I had the opportunity to participate in Entrepreneurship @ Cornell last week. Besides it being enjoyable to get back to campus after a 15-year hiatus, I left feeling inspired by the people I met. This included my fellow speakers, attendees, the faculty and most importantly the Cornell students. Anyone worried about the state of America today and the next generation of leaders need only spend a week like mine to gain a renewed sense of optimism. More than anything, the drive to create new enterprises to solve new and old problems with innovative approaches and the sense that “no one can stop me” I got from so many individuals was gratifying. Cornell seems to be doing a better job than most university systems in coordinating across the various schools to support and encourage entrepreneurship. As Director of Entrepreneurship @ Cornell, Zach Shulman said, “I have 13 bosses. I report to all 13 Deans and they all support our activities.” The ability to cut across schools as diverse as Agricultural, Business, Hotel, Engineering, Industrial & Labor Relations, Law and support would be entrepreneurs regardless of their chosen field is powerful.
Jay Walker ‘77, a keynote and founder of Priceline.com and Walker Digital put the entrepreneurial bug in perspective by calling it a “disease”. Do you have it? If you do, you can’t get rid of it. He also made a great point that you don’t build a company with a group of people who ALL have the disease. That would not be successful. You need a team that can build processes, and get things done. That certainly fits my experience. As I said to some of the classes, we are glorifying the entrepreneur this week and it is a great thing. However, one does not build a business with all entrepreneurs. One builds a business with a team of people with complimentary skills and ability to execute. Every visionary who can articulate the future and see what no one else sees, needs someone pulling back asking the questions: that sounds great, but how do we DO that? What needs to be in place to make it work? What about these problems?
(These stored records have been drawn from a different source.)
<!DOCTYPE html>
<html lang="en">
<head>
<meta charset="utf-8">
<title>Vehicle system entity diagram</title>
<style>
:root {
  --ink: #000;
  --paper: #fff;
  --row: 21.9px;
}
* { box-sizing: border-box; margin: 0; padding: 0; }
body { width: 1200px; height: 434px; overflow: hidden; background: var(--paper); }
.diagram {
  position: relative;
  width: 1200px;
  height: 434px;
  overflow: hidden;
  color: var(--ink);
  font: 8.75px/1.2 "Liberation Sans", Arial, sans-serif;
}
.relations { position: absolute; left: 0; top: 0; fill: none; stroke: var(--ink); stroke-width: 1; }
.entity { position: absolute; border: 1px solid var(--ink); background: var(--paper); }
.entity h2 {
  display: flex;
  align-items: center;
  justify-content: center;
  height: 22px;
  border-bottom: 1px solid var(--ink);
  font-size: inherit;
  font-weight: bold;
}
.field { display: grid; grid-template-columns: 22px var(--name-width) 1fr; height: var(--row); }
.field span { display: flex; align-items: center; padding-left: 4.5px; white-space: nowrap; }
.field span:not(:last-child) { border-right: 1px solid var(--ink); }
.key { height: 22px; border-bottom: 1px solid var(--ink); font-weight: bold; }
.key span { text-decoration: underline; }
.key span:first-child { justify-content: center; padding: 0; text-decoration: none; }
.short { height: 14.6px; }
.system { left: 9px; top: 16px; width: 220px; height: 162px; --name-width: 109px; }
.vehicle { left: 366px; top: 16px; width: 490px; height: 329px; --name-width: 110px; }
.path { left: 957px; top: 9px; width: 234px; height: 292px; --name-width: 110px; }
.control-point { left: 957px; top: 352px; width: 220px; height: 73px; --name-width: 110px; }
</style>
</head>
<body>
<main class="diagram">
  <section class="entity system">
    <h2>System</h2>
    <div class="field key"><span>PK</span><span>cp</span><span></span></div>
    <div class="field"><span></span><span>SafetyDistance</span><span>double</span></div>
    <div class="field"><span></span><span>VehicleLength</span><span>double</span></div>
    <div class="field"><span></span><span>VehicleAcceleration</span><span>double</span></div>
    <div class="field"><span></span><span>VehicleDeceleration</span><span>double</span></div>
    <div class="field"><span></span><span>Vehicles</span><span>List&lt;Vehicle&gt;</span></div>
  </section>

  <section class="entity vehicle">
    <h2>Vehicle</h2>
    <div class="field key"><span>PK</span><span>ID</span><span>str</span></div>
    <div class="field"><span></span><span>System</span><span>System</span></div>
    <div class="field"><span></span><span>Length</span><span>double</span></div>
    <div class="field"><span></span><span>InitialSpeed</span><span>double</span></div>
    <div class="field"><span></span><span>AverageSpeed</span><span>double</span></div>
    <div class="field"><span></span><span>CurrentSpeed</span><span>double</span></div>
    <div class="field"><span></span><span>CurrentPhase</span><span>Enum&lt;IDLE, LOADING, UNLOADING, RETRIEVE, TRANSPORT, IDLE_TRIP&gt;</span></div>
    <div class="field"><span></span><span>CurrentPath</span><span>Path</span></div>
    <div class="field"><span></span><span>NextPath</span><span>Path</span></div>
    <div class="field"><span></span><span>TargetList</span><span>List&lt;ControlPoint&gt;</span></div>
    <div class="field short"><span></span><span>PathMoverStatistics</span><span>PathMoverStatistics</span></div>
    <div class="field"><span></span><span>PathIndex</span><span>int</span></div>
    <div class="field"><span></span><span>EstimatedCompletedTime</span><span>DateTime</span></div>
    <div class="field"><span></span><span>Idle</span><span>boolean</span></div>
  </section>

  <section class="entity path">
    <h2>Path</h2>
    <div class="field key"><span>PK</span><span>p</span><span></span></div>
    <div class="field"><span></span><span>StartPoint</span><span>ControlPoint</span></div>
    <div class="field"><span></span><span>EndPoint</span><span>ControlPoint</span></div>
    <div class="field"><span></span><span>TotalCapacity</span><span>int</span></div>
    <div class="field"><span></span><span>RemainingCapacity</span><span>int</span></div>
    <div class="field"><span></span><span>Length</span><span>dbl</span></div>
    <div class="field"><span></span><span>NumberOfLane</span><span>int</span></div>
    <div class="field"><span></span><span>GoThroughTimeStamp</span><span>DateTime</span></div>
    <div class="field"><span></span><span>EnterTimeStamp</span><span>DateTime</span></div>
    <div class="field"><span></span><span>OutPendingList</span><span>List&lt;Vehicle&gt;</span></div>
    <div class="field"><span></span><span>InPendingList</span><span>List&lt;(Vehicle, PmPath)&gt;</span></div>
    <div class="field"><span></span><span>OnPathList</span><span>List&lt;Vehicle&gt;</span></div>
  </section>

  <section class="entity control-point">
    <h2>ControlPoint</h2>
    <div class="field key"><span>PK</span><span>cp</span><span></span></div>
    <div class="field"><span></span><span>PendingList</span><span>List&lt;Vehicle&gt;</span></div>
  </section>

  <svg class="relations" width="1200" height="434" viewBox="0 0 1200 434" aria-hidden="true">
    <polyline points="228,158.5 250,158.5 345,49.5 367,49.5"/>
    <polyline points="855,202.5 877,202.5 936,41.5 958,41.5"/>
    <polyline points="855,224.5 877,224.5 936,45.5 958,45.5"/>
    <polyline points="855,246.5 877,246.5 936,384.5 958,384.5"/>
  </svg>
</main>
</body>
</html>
One must have a balance and the how do you actually do what is being proposed way of thinking is critical.
Jay went on to identify 10 ‘superforces’ – Jay Walker shares 10 ‘superforces’ of the business future. At the opening night banquet, the superstar Mayor of Ithaca, Svante Myrick addressed the group. Mayor Myrick is truly a remarkable leader. He called all entrepreneurs the “annoying” people without whom, nothing would change. When I commented to Jay Walker that I’d like to see Mayor Myrick in higher office, he said something with which I immediately agreed… “We need fresh leadership doing good things at the local level. Let him do that now.” In the excitement for how good I think he is and his potential on a larger stage, its easy to forget that we need a whole bunch of Svante Myricks doing exactly what he is doing locally in this country. The Mayor and I got into a little twitter exchange after his talk above.
Leading into the celebration, I had the privilege of participating on the CHR Technology Entrepreneurship Roundtable at the Cornell Hotel School. This roundtable was of the highest caliber and I really enjoyed learning from and debating the latest developments in hospitality and how technology is affecting everyone’s businesses. There are several people I met through the roundtable with whom I will remain friends far into the future. I presented the case for why today is better than any other time for new brands to reach their audience, which led the group to a discussion of the asynchronistic nature of startup/new brands vs large established brands. This applies to hotels and to beverage brands. The bottom line is using today’s technology, a new brand can communicate with its core following or “Tribe” directly, something that in the past was nearly impossible or cost prohibitive to do. Larger established brands have a much harder time competing at that level and by their very definition, cannot micro market as easily.
I also really enjoyed sharing stories of our entrepreneurial journey on the CEN panel on Friday with Panelists:
Jamey Edwards ’96, MBA ’03, CEO, Emergent Medical Associates
Carl Forsythe MBA ’82, President & CEO, Globe Composite Solutions
Smoke Wallin ‘88, CEO, Taliera
Jamey and Carl both brought great perspectives as we took turns telling stories and engaging with the audience.
The Pillsbury Institute for Hospitality Entrepreneurship hosted two panel/socials that promoted a group of entrepreneurs interacting with students. Both of these were a lot of fun as I enjoyed the panels and students!
Finally, I’ve had a half dozen follow up calls and discussions with student entrepreneurs since last week. These folks are pushing ahead with their various new ventures and represent the future of our country. I am pleased that I can play a small role in giving them input/guidance on their respective journeys.